Why Have Americans Become So Sensitive?
Over the last few years we've seen some seismic changes in our nation, and it's tough to know where it began. We used to be a society with an attitude of "live and let live" and "agree to disagree" toward our differences, even when it comes to the most fundamental of disagreements. But these days, I can't help but wonder: why have Americans become so sensitive?
In 21st century America, we suffer a sort of tyranny of the offended, having to walk on eggshells everywhere we go. Our speech isn't even free these days. As Ann Coulter so astutely pointed out a few years ago:
Liberals are obsessed with language and controlling the words people use. If they can control our words, they can control us. They simultaneously promote as many languages as possible in American -- other than English -- and frantically censor words and speakers. Soon the only words we'll be allowed to use are: "I'm offended." ("Estoy offendido.")
Everyone must tiptoe around in order to avoid setting off the alarms of the offended. And there's no statute of limitations on past offenses either -- even if there's no concrete action to back up the offending words. Say something that offends someone else in public, or admit that you said it in the past, and you're just as bad as someone who tortures puppies or knocks grocery bags out of the hands of old ladies.
Remember the controversy surrounding celebrity chef Paula Deen a couple of years ago? She admitted to using the N-word (the only word it seems is off limits these days) in one instance about 30 years prior, and the media treated her like she had burned a whole field of crosses. Some of her sponsors dropped her like a pariah, and the Food Network canned her like a bumper crop of veggies from the garden. Deen had the last laugh, of course, picking up new sponsors and launching lucrative new ventures. Don't get me wrong -- I'm not justifying using racial epithets, but uttering one years ago in the depths of anger (in Deen's case, she was describing a bank robber who pointed a gun at her head) does not make one a racist now.
And now we have to worry about microaggressions.

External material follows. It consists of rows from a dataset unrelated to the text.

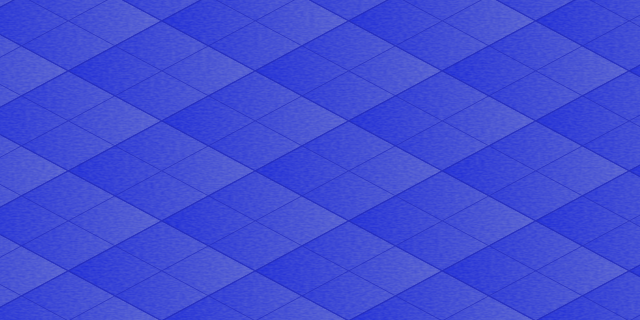
Reproduce this pattern procedurally as a Shadertoy shader.

```glsl
vec2 latticeGradient(vec2 cell) {
    vec3 h = fract(cell.xyx * vec3(0.1031, 0.1030, 0.0973));
    h += dot(h, h.yzx + 33.33);
    float angle = 6.2832 * fract((h.x + h.y) * h.z);
    return vec2(cos(angle), sin(angle));
}

float gradientNoise(vec2 p) {
    vec2 i = floor(p), f = fract(p);
    vec2 s = f * f * f * (f * (f * 6.0 - 15.0) + 10.0);
    float a = dot(latticeGradient(i), f);
    float b = dot(latticeGradient(i + vec2(1, 0)), f - vec2(1, 0));
    float c = dot(latticeGradient(i + vec2(0, 1)), f - vec2(0, 1));
    float d = dot(latticeGradient(i + vec2(1, 1)), f - vec2(1, 1));
    return mix(mix(a, b, s.x), mix(c, d, s.x), s.y);
}

// Rising ramp whose drop is softened over the given width
vec2 smoothSaw(vec2 x, float width) {
    vec2 f = fract(x);
    return f * smoothstep(0.0, width, 1.0 - f);
}

// Coverage of the lines lying on whole values of either diagonal axis
float diagonalLines(vec2 axes, float slope, float halfWidth, float pixel) {
    vec2 d = abs(fract(axes + 0.5) - 0.5) / slope;
    return 1.0 - smoothstep(halfWidth - 0.5 * pixel, halfWidth + 0.5 * pixel, min(d.x, d.y));
}

void mainImage(out vec4 fragColor, in vec2 fragCoord) {
    vec2 uv = fragCoord / iResolution.y;
    float pixel = 1.0 / iResolution.y;

    // Diagonal axes: one unit along each spans a large diamond
    vec2 p = (uv - vec2(0.2135, 0.7786)) / vec2(0.5843, 0.3125);
    vec2 axes = vec2(p.x + p.y, p.x - p.y);
    float slope = length(1.0 / vec2(0.5843, 0.3125));

    // Shade from left to right over large diamonds and their quarters
    vec2 large = smoothSaw(axes, slope * pixel);
    vec2 quarter = smoothSaw(axes * 2.0, 2.0 * slope * pixel);
    float shade = 0.42 * (large.x + large.y) + 0.08 * (quarter.x + quarter.y);

    // Fine woven grain, stretched sideways
    float grain = gradientNoise(uv * vec2(62.0, 165.0) + 7.0);
    grain += 0.6 * gradientNoise(uv * vec2(115.0, 230.0) + 41.0);
    shade += 0.32 * grain;

    vec3 color = mix(vec3(0.165, 0.215, 0.842), vec3(0.355, 0.395, 0.828), shade);

    // Thin seams between quarters, stronger ones between large diamonds
    float thinSeam = diagonalLines(axes * 2.0, 2.0 * slope, 0.0015, pixel);
    float strongSeam = diagonalLines(axes, slope, 0.0021, pixel);
    color = mix(color, vec3(0.14, 0.17, 0.73), max(0.6 * thinSeam, 0.75 * strongSeam));

    fragColor = vec4(color, 1.0);
}
```
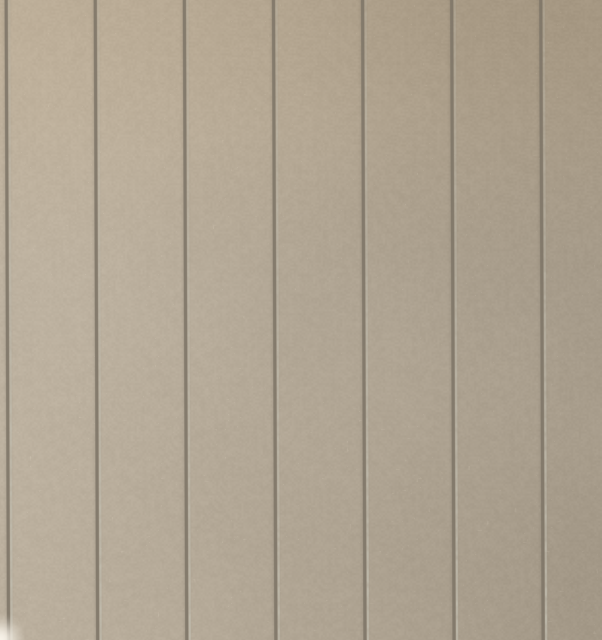
A Shadertoy shader for this texture:

```glsl
// Painted beige panelling with evenly spaced vertical grooves and soft uneven light.

const float PITCH = 0.148;        // groove spacing, in canvas widths
const float FIRST_GROOVE = 0.011; // position of the leftmost groove
const float LEAN = 0.004;         // sideways drift from top to bottom

const vec3 LIT_PAINT = vec3(0.735, 0.690, 0.620);
const vec3 DIM_PAINT = vec3(0.635, 0.592, 0.525);
const vec3 GROOVE = vec3(0.500, 0.465, 0.410);
const vec3 EDGE_LIGHT = vec3(0.760, 0.745, 0.690);

float hash(vec2 p) {
    return fract(sin(dot(p, vec2(127.1, 311.7))) * 43758.5453);
}

float noise(vec2 p) {
    vec2 cell = floor(p), f = fract(p);
    f = f * f * (3.0 - 2.0 * f);
    return mix(mix(hash(cell), hash(cell + vec2(1, 0)), f.x),
               mix(hash(cell + vec2(0, 1)), hash(cell + vec2(1, 1)), f.x), f.y);
}

float fbm(vec2 p) {
    float sum = 0.0, amp = 0.5;
    for (int i = 0; i < 4; i++) {
        sum += amp * noise(p);
        p = p * 2.03 + 17.0;
        amp *= 0.5;
    }
    return sum / 0.9375;
}

// Soft vertical stripe of the given half width
float stripe(float x, float center, float halfWidth, float blur) {
    return 1.0 - smoothstep(halfWidth - blur, halfWidth + blur, abs(x - center));
}

// Broad light: bright at left, dimmer at right, warmer at the top
vec3 paint(vec2 uv, vec2 p) {
    float shade = smoothstep(0.05, 1.1, uv.x) * 0.85;
    shade += 0.16 * smoothstep(0.45, 0.0, uv.y);
    shade += 0.16 * smoothstep(0.75, 1.05, uv.y);
    shade += 0.35 * (fbm(p * 3.0 + 4.0) - 0.5);
    vec3 color = mix(LIT_PAINT, DIM_PAINT, shade);
    return color + vec3(0.012, 0.0, -0.016) * smoothstep(0.5, 1.0, uv.y);
}

// Fine orange-peel grain with a few pale specks
float grain(vec2 p) {
    float fine = noise(p * 330.0) - 0.5;
    float coarse = noise(p * 130.0 + 9.0) - 0.5;
    float speck = smoothstep(0.93, 1.0, noise(p * 210.0 + 31.0));
    return 0.022 * fine + 0.014 * coarse + 0.03 * speck;
}

void mainImage(out vec4 fragColor, in vec2 fragCoord) {
    vec2 uv = fragCoord / iResolution.xy;
    vec2 p = fragCoord / iResolution.y;
    float blur = max(0.0014, 0.75 / iResolution.x);

    vec3 color = paint(uv, p) + grain(p);

    // Signed distance to the nearest groove
    float x = (uv.x - FIRST_GROOVE - LEAN * (1.0 - uv.y)) / PITCH;
    float id = floor(x + 0.5);
    float d = (x - id) * PITCH;

    // Dark recess beside a worn bright edge, stronger near the bottom
    float wear = noise(vec2(id * 7.3, p.y * 140.0));
    float edge = mix(0.35, 0.8, 1.0 - uv.y) * mix(0.65, 1.1, wear);
    color *= 1.0 - 0.05 * stripe(d, 0.0, 0.006, 0.004);
    color = mix(color, EDGE_LIGHT, edge * stripe(d, 0.0042, 0.0019, blur));
    color = mix(color, GROOVE, 0.9 * stripe(d, -0.0008, 0.0027, blur));

    // Glare in the lower left corner
    float glare = 1.0 - smoothstep(0.0, 0.045, length(p));
    color = mix(color, vec3(0.97, 0.95, 0.91), glare);

    fragColor = vec4(color, 1.0);
}
```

Psychologist Derald Wing Sue defines microaggressions as
...the everyday verbal, nonverbal, and environmental slights, snubs, or insults, whether intentional or unintentional, which communicate hostile, derogatory, or negative messages to target persons based solely upon their marginalized group membership. In many cases, these hidden messages may invalidate the group identity or experiential reality of target persons, demean them on a personal or group level, communicate they are lesser human beings, suggest they do not belong with the majority group, threaten and intimidate, or relegate them to inferior status and treatment.
It's not enough that we have to watch every little thing we say in public and private, we now have to tailor every single mannerism to avoid offending the sensitive. According to Dr. Wing Sue, if a person notices a woman clutching her purse tighter as she walks by, he or she has every right to be offended, because that's a microaggression. Don't speak too loudly to a blind person, because that might be seen as you assuming that he or she is disabled in other ways, too. And on and on it goes. Even the most innocent of actions can come across as offensive to someone else, and Lord knows we can't have that.